It also requires an analysis and efficient formalization of the social
process by which a student acquires the capabilities
- to read and understand mathematical contents,
- to verify proofs, arguments given in a book or by a lecturer,
- to guess from context the meaning of ambiguous formulations, and to
check whether the guessed interpretation is consistent with the
context,
- to ask sensible questions clarifying items that are not
well understood or seemingly ambiguous,
- to relate mathematical contents to one's own understanding, and
to classify the material accordingly,
- to recognize the need to learn more about a concept, and to find
out where the required information can be found,
- to respond sensibly to statements commenting on current performance,
- to answer questions regarding its understanding and knowledge of
mathematical theory,
- to formulate meaningful plans for proceeding in a more complex
task,
- to assess the quality of an argument or proof and to suggest
sensible improvements,
- to adapt to its partners in communication by selecting an
appropriate level of detail or overview,
- to recognize particular styles of presenting mathematics,
- to recognize the existence of hidden assumptions, assumed
terminology and notation, etc.,
- to recognize and use preferred but not binding notational
conventions,
- to integrate notation, concepts, algorithms, or proof methods seen
repeatedly or formally described into its knowledge base,
- to recognize minor glitches in spelling or sloppiness in notation or
handling degenerate cases,
- to recognize that variations of the same statemnt say essentially
the same thing, or to be able to say how they differ
It also requires a flexible and easy to use human-machine interface,
in particular
- a TeXmacs like editor for creating mathematical contents, for
editing mathematical manuscripts for publications,
- a batch mode for the automatic interpretation of mathematical
textbooks, and their incorporation into the database,
- a facility to easily inspect and edit the database,
- graph based techniques to understand the interdependence of the
contents of selected parts of the database,
- a dialogue system for communication with the user; both the system
and the user must be able to ask and respond to questions by the
other side,
- web based interaction tools to allow remote users to contribute to
the growth and quality of the database contents,
- automatic synchronization tools between different instances of the
database.
To guarantee the highest possible level of reliability, all
mathematical units of content are assigned signatures containing
information about what is assumed to be able to trust the statement.
(A signature may say, e.g., ``from Bourbaki's Elements'',
``imported from PlanetMath'', ``verified by the proof assistant HOL
light on the basis of ZFC'', ``by an approximate Matlab calculation'',
``based on the Riemann hypothesis'', or ``unverified claim by
user xyz''.)
There must be a trust propagation and verification system that
recognizes on which assumptions a given assertion is based and, given
definition of what is trusted, points out all the untrusted links in
existing verifications together with their signatures.
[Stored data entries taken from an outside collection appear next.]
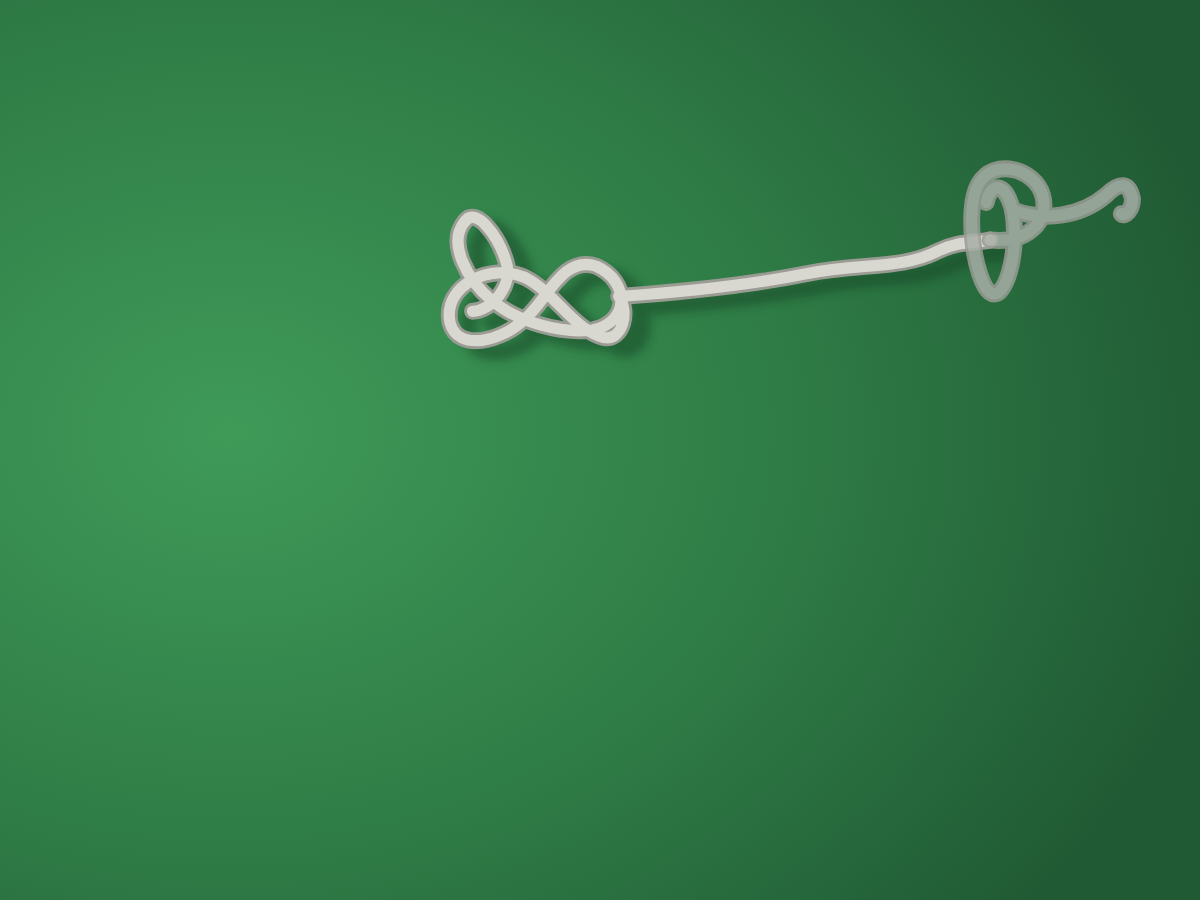
<!DOCTYPE html>
<html lang="en">
<head>
<meta charset="utf-8">
<title>Knotted Cord</title>
<style>
:root{
  --felt-light:#3f9a58;
  --felt-mid:#2f7c46;
  --felt-dark:#205a34;
  --cord:#d8d8d0;
  --cord-shade:#9a9c94;
  --cord-ghost:#a8b0a8;
  --shadow:#174a28;
}
html,body{margin:0;padding:0;overflow:hidden;background:var(--felt-dark);}
.canvas{width:1200px;height:900px;display:block;}
</style>
</head>
<body>
<svg class="canvas" viewBox="0 0 640 480" width="1200" height="900" xmlns="http://www.w3.org/2000/svg">
  <defs>
    <radialGradient id="felt-glow" cx="0.19" cy="0.48" r="0.85">
      <stop offset="0" stop-color="var(--felt-light)"/>
      <stop offset="0.55" stop-color="var(--felt-mid)"/>
      <stop offset="1" stop-color="var(--felt-dark)"/>
    </radialGradient>
    <filter id="soft-shadow" x="-20%" y="-20%" width="140%" height="140%">
      <feGaussianBlur stdDeviation="2.5"/>
    </filter>
    <g id="knot-path">
      <path d="M248 118 C238 130 250 150 262 160 C276 172 300 178 316 176 C336 172 336 150 318 142 C300 136 292 160 280 170 C268 182 244 188 240 172 C236 152 262 140 280 148 C296 156 306 176 322 180 C332 182 336 166 330 158"/>
      <path d="M248 118 C254 110 266 126 270 140 C274 152 262 166 252 166"/>
      <path d="M332 158 C360 156 400 152 430 146 C460 140 480 144 500 134 C512 128 520 130 528 128"/>
    </g>
    <g id="loop-path">
      <path d="M528 128 C548 130 560 118 556 104 C552 90 530 84 522 98 C514 112 520 150 528 156 C536 162 544 134 540 112 C536 96 528 98 526 108"/>
      <path d="M540 112 C556 118 576 116 590 104 C596 98 602 96 604 106 C604 112 600 116 598 114"/>
    </g>
  </defs>

  <rect class="felt" width="640" height="480" fill="url(#felt-glow)"/>

  <g class="cord-shadow" fill="none" stroke="var(--shadow)" stroke-width="9" stroke-linecap="round" opacity="0.55" filter="url(#soft-shadow)" transform="translate(10 6)">
    <use href="#knot-path"/>
  </g>

  <g class="cord-body" fill="none" stroke-linecap="round" stroke-linejoin="round">
    <g stroke="var(--cord-shade)" stroke-width="9"><use href="#knot-path"/></g>
    <g stroke="var(--cord)" stroke-width="6"><use href="#knot-path"/></g>
  </g>

  <g class="cord-ghost-loop" fill="none" stroke-linecap="round" stroke-linejoin="round" opacity="0.85">
    <g stroke="var(--cord-shade)" stroke-width="9"><use href="#loop-path"/></g>
    <g stroke="var(--cord-ghost)" stroke-width="6"><use href="#loop-path"/></g>
  </g>
</svg>
</body>
</html>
This enables
users to specify or even to experiment with the amount of trust they
are prepared to put in various sources of information and deduction
systems.
Users interested in increasing the quality of the system can also
discover theories with important gaps on certain trust levels, and
work towards closing these gaps.